[Stored data entries]
◆ ◆ ◆

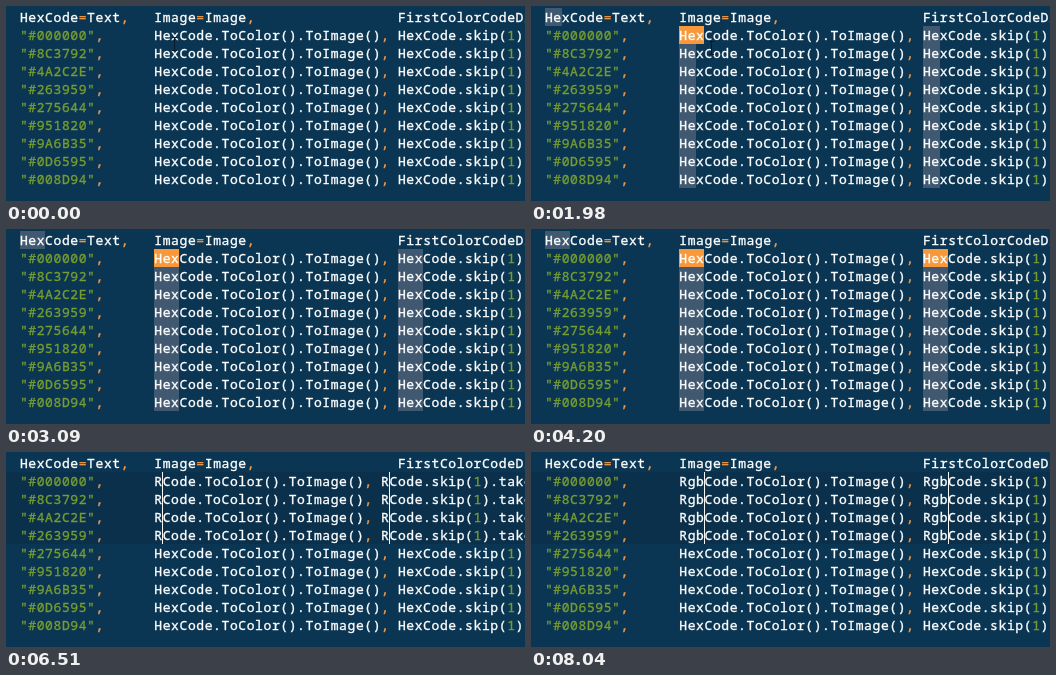
An HTML page for the animation above (8.07 s loop, 519 by 195 pixels).

```html
<!DOCTYPE html>
<html lang="en">
<head>
<meta charset="utf-8">
<title>Multiple selections</title>
<style>
html, body { margin: 0; width: 100%; height: 100%; overflow: hidden; background: #0b3653; }
#stage { position: relative; width: 519px; height: 195px; overflow: hidden; background: #0b3653; }
#stage div { position: absolute; }
.row {
  left: 13.9px; height: 18px; white-space: pre; color: #fff;
  font: 13px/18px "Noto Sans Mono", "DejaVu Sans Mono", monospace;
  letter-spacing: .6px; font-variant-ligatures: none;
  -webkit-text-stroke: .35px currentColor;
}
.str, .num { color: #769c32; }
.op { color: #f79a45; }
.band { background: #0a304b; }
.match { background: #405970; }
.sel { background: #f7993a; }
.caret { background: #f4f6f8; }
#mouse { left: 0; top: 0; width: 7px; height: 14px; }
#mouse svg { display: block; }
</style>
</head>
<body>
<div id="stage">
  <div id="boxes"></div>
  <div id="text"></div>
  <div id="carets"></div>
  <div id="mouse"><svg width="7" height="14"><path d="M1 .5h5M3.5 1v12M1 13.5h5" fill="none" stroke="#071a28"/></svg></div>
</div>
<script>
const LOOP = 8070, CHAR = 8.4, LINE = 18, LEFT = 13.6, TOP = 2;
const COLS = [16, 45];
const CODES = ["000000", "8C3792", "4A2C2E", "263959", "275644", "951820", "9A6B35", "0D6595", "008D94"];

// Times at which each state begins
const DRAG = [1650, 1770, 1890];
const ADD = [3900, 4380, 4620, 4860, 5130, 5400, 5730];
const TYPE = [6390, 6720, 6960];
const CLICK = 1500, LAG = 120;
const MOUSE = [[0, 168, 38], [700, 160, 36], [1450, 148, 33], [1650, 149, 33], [1980, 180, 42], [2500, 190, 47]];

const $ = id => document.getElementById(id);
const passed = (times, t) => times.filter(v => t >= v).length;
const span = (cls, s) => `<span class="${cls}">${s}</span>`;
const op = s => span("op", s);
const box = (cls, x, y, w, h = LINE) =>
  `<div class="${cls}" style="left:${x}px;top:${y}px;width:${w}px;height:${h}px"></div>`;
const colX = c => Math.round(LEFT + c * CHAR);
const rowY = r => TOP + r * LINE;
const line = (r, html) => `<div class="row" style="top:${rowY(r)}px">${html}</div>`;

function header() {
  return `HexCode${op("=")}Text${op(",")}   Image${op("=")}Image${op(",")}` +
    " ".repeat(17) + "FirstColorCodeDigits";
}

function codeLine(code, word) {
  return span("str", `"#${code}"`) + op(",") + " ".repeat(6) +
    `${word}Code.ToColor().ToImage()${op(",")} ` +
    `${word}Code.skip(${span("num", 1)}).take(${span("num", 2)})`;
}

function draw(s) {
  const word = "Rgb".slice(0, s.typed), selecting = s.drag && !s.typed;
  let text = line(0, header()), boxes = "", carets = "";

  CODES.forEach((code, i) => {
    const edited = s.typed && i < 4, y = rowY(i + 1);
    text += line(i + 1, codeLine(code, edited ? word : "Hex"));
    if (edited || (s.clicked && !s.drag && i === 0)) boxes += box("band", 0, y, 519);
    COLS.forEach((c, k) => {
      if (edited) {
        carets += box("caret", colX(c + s.typed - k * (3 - s.typed)), y, 1);
      } else if (selecting) {
        const chosen = i * 2 + k < s.count;
        boxes += box(chosen ? "sel" : "match", colX(c), y, (chosen ? s.drag : s.match) * CHAR);
      }
    });
  });
  if (selecting) boxes += box("match", colX(0), TOP, s.match * CHAR);
  if (s.clicked && !s.drag) carets += box("caret", colX(COLS[0]), rowY(1), 1);

  $("boxes").innerHTML = boxes;
  $("text").innerHTML = text;
  $("carets").innerHTML = carets;
}

function moveMouse(t) {
  const m = $("mouse"), next = MOUSE.findIndex(p => p[0] > t);
  m.style.display = next < 0 ? "none" : "block";
  if (next < 1) return;
  const a = MOUSE[next - 1], b = MOUSE[next];
  const u = (t - a[0]) / (b[0] - a[0]), e = u * u * (3 - 2 * u);
  const at = k => Math.round(a[k] + (b[k] - a[k]) * e);
  m.style.transform = `translate(${at(1) - 3}px, ${at(2) - 7}px)`;
}

let shown = "";
function tick() {
  const t = performance.now() % LOOP;
  const state = {
    clicked: t >= CLICK,
    drag: passed(DRAG, t),
    match: passed(DRAG, t - LAG),
    count: 1 + passed(ADD, t),
    typed: passed(TYPE, t)
  };
  const key = JSON.stringify(state);
  if (key !== shown) draw(state);
  shown = key;
  moveMouse(t);
  requestAnimationFrame(tick);
}
tick();
</script>
</body>
</html>
```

◆ ◆ ◆

# What is being asked
From the first line to the last, repeat the entries exactly and leave out the pictures.

# Result for this task
An HTML page for the animation above (8.07 s loop, 519 by 195 pixels).

```html
<!DOCTYPE html>
<html lang="en">
<head>
<meta charset="utf-8">
<title>Multiple selections</title>
<style>
html, body { margin: 0; width: 100%; height: 100%; overflow: hidden; background: #0b3653; }
#stage { position: relative; width: 519px; height: 195px; overflow: hidden; background: #0b3653; }
#stage div { position: absolute; }
.row {
  left: 13.9px; height: 18px; white-space: pre; color: #fff;
  font: 13px/18px "Noto Sans Mono", "DejaVu Sans Mono", monospace;
  letter-spacing: .6px; font-variant-ligatures: none;
  -webkit-text-stroke: .35px currentColor;
}
.str, .num { color: #769c32; }
.op { color: #f79a45; }
.band { background: #0a304b; }
.match { background: #405970; }
.sel { background: #f7993a; }
.caret { background: #f4f6f8; }
#mouse { left: 0; top: 0; width: 7px; height: 14px; }
#mouse svg { display: block; }
</style>
</head>
<body>
<div id="stage">
  <div id="boxes"></div>
  <div id="text"></div>
  <div id="carets"></div>
  <div id="mouse"><svg width="7" height="14"><path d="M1 .5h5M3.5 1v12M1 13.5h5" fill="none" stroke="#071a28"/></svg></div>
</div>
<script>
const LOOP = 8070, CHAR = 8.4, LINE = 18, LEFT = 13.6, TOP = 2;
const COLS = [16, 45];
const CODES = ["000000", "8C3792", "4A2C2E", "263959", "275644", "951820", "9A6B35", "0D6595", "008D94"];

// Times at which each state begins
const DRAG = [1650, 1770, 1890];
const ADD = [3900, 4380, 4620, 4860, 5130, 5400, 5730];
const TYPE = [6390, 6720, 6960];
const CLICK = 1500, LAG = 120;
const MOUSE = [[0, 168, 38], [700, 160, 36], [1450, 148, 33], [1650, 149, 33], [1980, 180, 42], [2500, 190, 47]];

const $ = id => document.getElementById(id);
const passed = (times, t) => times.filter(v => t >= v).length;
const span = (cls, s) => `<span class="${cls}">${s}</span>`;
const op = s => span("op", s);
const box = (cls, x, y, w, h = LINE) =>
  `<div class="${cls}" style="left:${x}px;top:${y}px;width:${w}px;height:${h}px"></div>`;
const colX = c => Math.round(LEFT + c * CHAR);
const rowY = r => TOP + r * LINE;
const line = (r, html) => `<div class="row" style="top:${rowY(r)}px">${html}</div>`;

function header() {
  return `HexCode${op("=")}Text${op(",")}   Image${op("=")}Image${op(",")}` +
    " ".repeat(17) + "FirstColorCodeDigits";
}

function codeLine(code, word) {
  return span("str", `"#${code}"`) + op(",") + " ".repeat(6) +
    `${word}Code.ToColor().ToImage()${op(",")} ` +
    `${word}Code.skip(${span("num", 1)}).take(${span("num", 2)})`;
}

function draw(s) {
  const word = "Rgb".slice(0, s.typed), selecting = s.drag && !s.typed;
  let text = line(0, header()), boxes = "", carets = "";

  CODES.forEach((code, i) => {
    const edited = s.typed && i < 4, y = rowY(i + 1);
    text += line(i + 1, codeLine(code, edited ? word : "Hex"));
    if (edited || (s.clicked && !s.drag && i === 0)) boxes += box("band", 0, y, 519);
    COLS.forEach((c, k) => {
      if (edited) {
        carets += box("caret", colX(c + s.typed - k * (3 - s.typed)), y, 1);
      } else if (selecting) {
        const chosen = i * 2 + k < s.count;
        boxes += box(chosen ? "sel" : "match", colX(c), y, (chosen ? s.drag : s.match) * CHAR);
      }
    });
  });
  if (selecting) boxes += box("match", colX(0), TOP, s.match * CHAR);
  if (s.clicked && !s.drag) carets += box("caret", colX(COLS[0]), rowY(1), 1);

  $("boxes").innerHTML = boxes;
  $("text").innerHTML = text;
  $("carets").innerHTML = carets;
}

function moveMouse(t) {
  const m = $("mouse"), next = MOUSE.findIndex(p => p[0] > t);
  m.style.display = next < 0 ? "none" : "block";
  if (next < 1) return;
  const a = MOUSE[next - 1], b = MOUSE[next];
  const u = (t - a[0]) / (b[0] - a[0]), e = u * u * (3 - 2 * u);
  const at = k => Math.round(a[k] + (b[k] - a[k]) * e);
  m.style.transform = `translate(${at(1) - 3}px, ${at(2) - 7}px)`;
}

let shown = "";
function tick() {
  const t = performance.now() % LOOP;
  const state = {
    clicked: t >= CLICK,
    drag: passed(DRAG, t),
    match: passed(DRAG, t - LAG),
    count: 1 + passed(ADD, t),
    typed: passed(TYPE, t)
  };
  const key = JSON.stringify(state);
  if (key !== shown) draw(state);
  shown = key;
  moveMouse(t);
  requestAnimationFrame(tick);
}
tick();
</script>
</body>
</html>
```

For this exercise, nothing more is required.